For the record, this is proved by, starting form a topos $T$, constructing a locale $L$ and a surjection $L \rightarrow T$ 'nice enough' (like a proper surjection, or an open surjection depending on the proof). Then $(L, L \times_T L, L \times_T L \times_T L)$ is a truncated simplicial locale, which can be seen as a localic groupoid. There is a canonical geometric morphism from the topos of sheaves on this groupoid to $T$, and if the surjection $L \rightarrow T$ was nice enough it's an isomorphism.

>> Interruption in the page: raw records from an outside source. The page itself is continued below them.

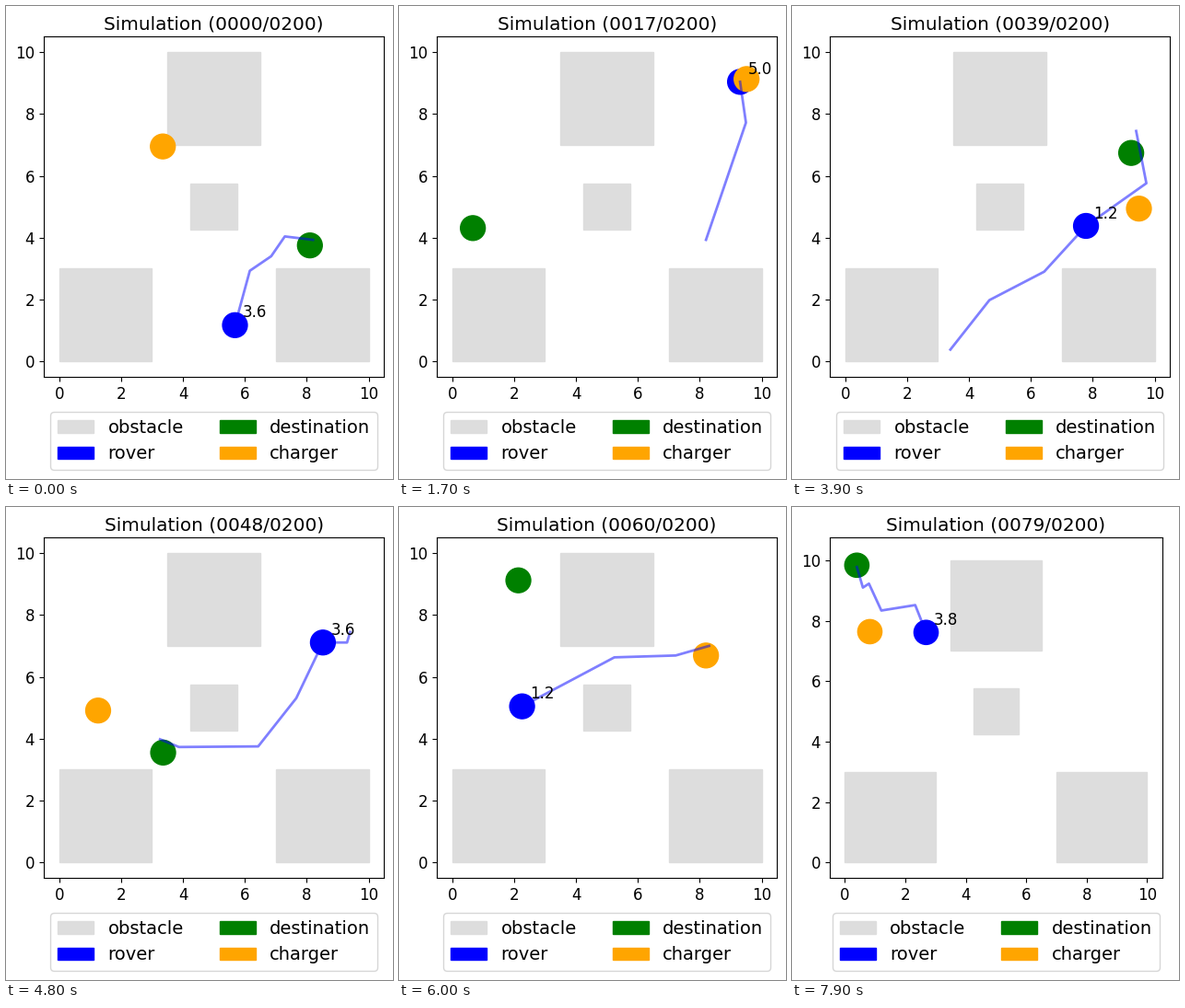
Recreate the animation shown at these times as a matplotlib script. Size 420x514 px, loop 8000 ms.

```python
import math

import matplotlib.pyplot as plt
from matplotlib.animation import FuncAnimation
from matplotlib.patches import Circle, Patch, Rectangle

W, H, DPI = 420, 514, 100
STEPS, TOTAL = 80, 200
LEFT, BOTTOM, SIDE = 40.85, 111.05, 369.6   # axes corner and height in pixels
RADIUS = 0.4
MAX_HOP = 2.1                               # longest move in one step
FULL, DRAIN, REACH = 5.0, 0.2, 1.0          # battery, use per step, charging range

COLORS = {"obstacle": "#dddddd", "rover": "blue",
          "destination": "green", "charger": "orange"}
OBSTACLES = [(0, 0, 3), (7, 0, 3), (3.5, 7, 3), (4.25, 4.25, 1.5)]

HOME = (5.68, 1.17)
# destination, charger, and the corners of each trip by its first step
ROUNDS = [
    ((8.1, 3.75), (3.35, 6.95),
     {0: [(6.16, 2.93), (6.85, 3.4), (7.29, 4.04), (8.2, 3.93)]}),
    ((0.67, 4.31), (9.51, 9.13),
     {9: [(9.49, 7.72), (9.3, 9.04)],
      20: [(6.2, 4.4), (5.2, 3.58), (0.79, 4.33)]}),
    ((3.49, 0.38), (5.01, 1.81),
     {27: [(2.6, 3.9), (3.45, 3.2), (3.74, 1.54), (3.4, 0.38)]}),
    ((9.24, 6.74), (9.49, 4.94),
     {36: [(4.66, 1.98), (6.43, 2.9), (7.78, 4.38), (9.73, 5.76), (9.4, 7.45)]}),
    ((3.36, 3.55), (1.26, 4.91),
     {46: [(9.3, 7.11), (8.52, 7.11), (7.66, 5.31), (6.43, 3.75), (3.87, 3.73),
           (3.26, 3.98)]}),
    ((2.14, 9.12), (8.2, 6.69),
     {58: [(1.26, 6.11), (2.1, 8.9)],
      60: [(5.24, 6.63), (7.22, 6.69), (8.3, 7.0)],
      73: [(5.4, 6.3), (3.0, 6.4), (2.38, 8.83)]}),
    ((0.4, 9.84), (0.83, 7.64),
     {79: [(2.33, 8.52), (1.21, 8.34), (0.8, 9.23), (0.6, 9.1), (0.4, 9.78)]}),
]


def split(start, corners):
    """Cut a route into equal hops on each leg, none longer than MAX_HOP."""
    path = [start]
    for corner in corners:
        a = path[-1]
        n = math.ceil(math.dist(a, corner) / MAX_HOP)
        path += [(a[0] + (corner[0] - a[0]) * k / n,
                  a[1] + (corner[1] - a[1]) * k / n) for k in range(1, n + 1)]
    return path


def simulate():
    """One hop per step; the battery drains unless the charger is in range."""
    trips = {step: (goal, charger, corners) for goal, charger, routes in ROUNDS
             for step, corners in routes.items()}
    rover, level, states = HOME, 3.6 + DRAIN, []
    for step in range(STEPS):
        if step in trips:
            begin = step
            goal, charger, corners = trips[step]
            path = split(rover, corners)
        rover = path[min(step - begin, len(path) - 1)]
        level = FULL if math.dist(rover, charger) < REACH else level - DRAIN
        states.append((rover, goal, charger, path, level))
    return states


def limits(values):
    lo, hi = min(values), max(values)
    pad = 0.05 * (hi - lo)
    return lo - pad, hi + pad


def fit_axes(points):
    """Fit the view to all shapes, keeping the height and a square unit."""
    (x0, x1), (y0, y1) = (
        limits([0, 10] + [p[k] + d for p in points for d in (-RADIUS, RADIUS)])
        for k in (0, 1))
    width = SIDE * (x1 - x0) / (y1 - y0)
    ax.set_position([LEFT / W, BOTTOM / H, width / W, SIDE / H])
    ax.set(xlim=(x0, x1), ylim=(y0, y1),
           xticks=range(0, 11, 2), yticks=range(0, 11, 2))


def draw(step):
    ax.clear()
    rover, goal, charger, path, level = STATES[step]
    for x, y, size in OBSTACLES:
        ax.add_patch(Rectangle((x, y), size, size, color=COLORS["obstacle"]))
    for name, pos in (("rover", rover), ("destination", goal), ("charger", charger)):
        ax.add_patch(Circle(pos, RADIUS, color=COLORS[name]))
    ax.plot(*zip(*path), color="blue", alpha=0.5, lw=2)
    ax.text(rover[0] + 0.25, rover[1] + 0.25, f"{level:.1f}")

    fit_axes([rover, goal, charger])
    ax.set_title(f"Simulation ({step:04d}/{TOTAL:04d})")
    ax.legend(handles=[Patch(color=c, label=n) for n, c in COLORS.items()],
              loc="upper center", bbox_to_anchor=(0.5, -0.0766), ncol=2, fontsize=14)
    return []


STATES = simulate()
plt.rcParams.update({"font.family": "DejaVu Sans", "font.size": 12})
fig = plt.figure(figsize=(W / DPI, H / DPI), dpi=DPI, facecolor="white")
ax = fig.add_axes([LEFT / W, BOTTOM / H, SIDE / W, SIDE / H])

anim = FuncAnimation(fig, draw, frames=STEPS, interval=100,
                     init_func=lambda: [], repeat=True, repeat_delay=0)
plt.show()
```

My question is : Can we hope for a similar result for $\infty$-toposes ? for example by replacing localic groupoids by localic $\infty$-groupoids (I'm not sure of how to define it in a way to be able to construct an $\infty$-topos from it...)

Thank you !

  • 1
    $\begingroup$ This is something I have thought about in the back of my head for several years. If you come up with something, or would just like to brainstorm, let me know. $\endgroup$ – David Carchedi Apr 13 '12 at 1:06
  • $\begingroup$ If I found any things about this, I will. But for now I have a lot of thing to learn before... $\endgroup$ – Simon Henry Apr 13 '12 at 10:43
  • $\begingroup$ So, you're asking if every classical $\infty$-topos is equivalent to the category of sheaves on a localic $\infty$-topos, correct? $\endgroup$ – user62675 Jun 5 '14 at 0:09
  • $\begingroup$ On a localic $\infty$-groupoid yes. $\endgroup$ – Simon Henry Jun 5 '14 at 5:51

Your Answer

By clicking “Post Your Answer”, you agree to our terms of service, privacy policy and cookie policy

Browse other questions tagged or ask your own question.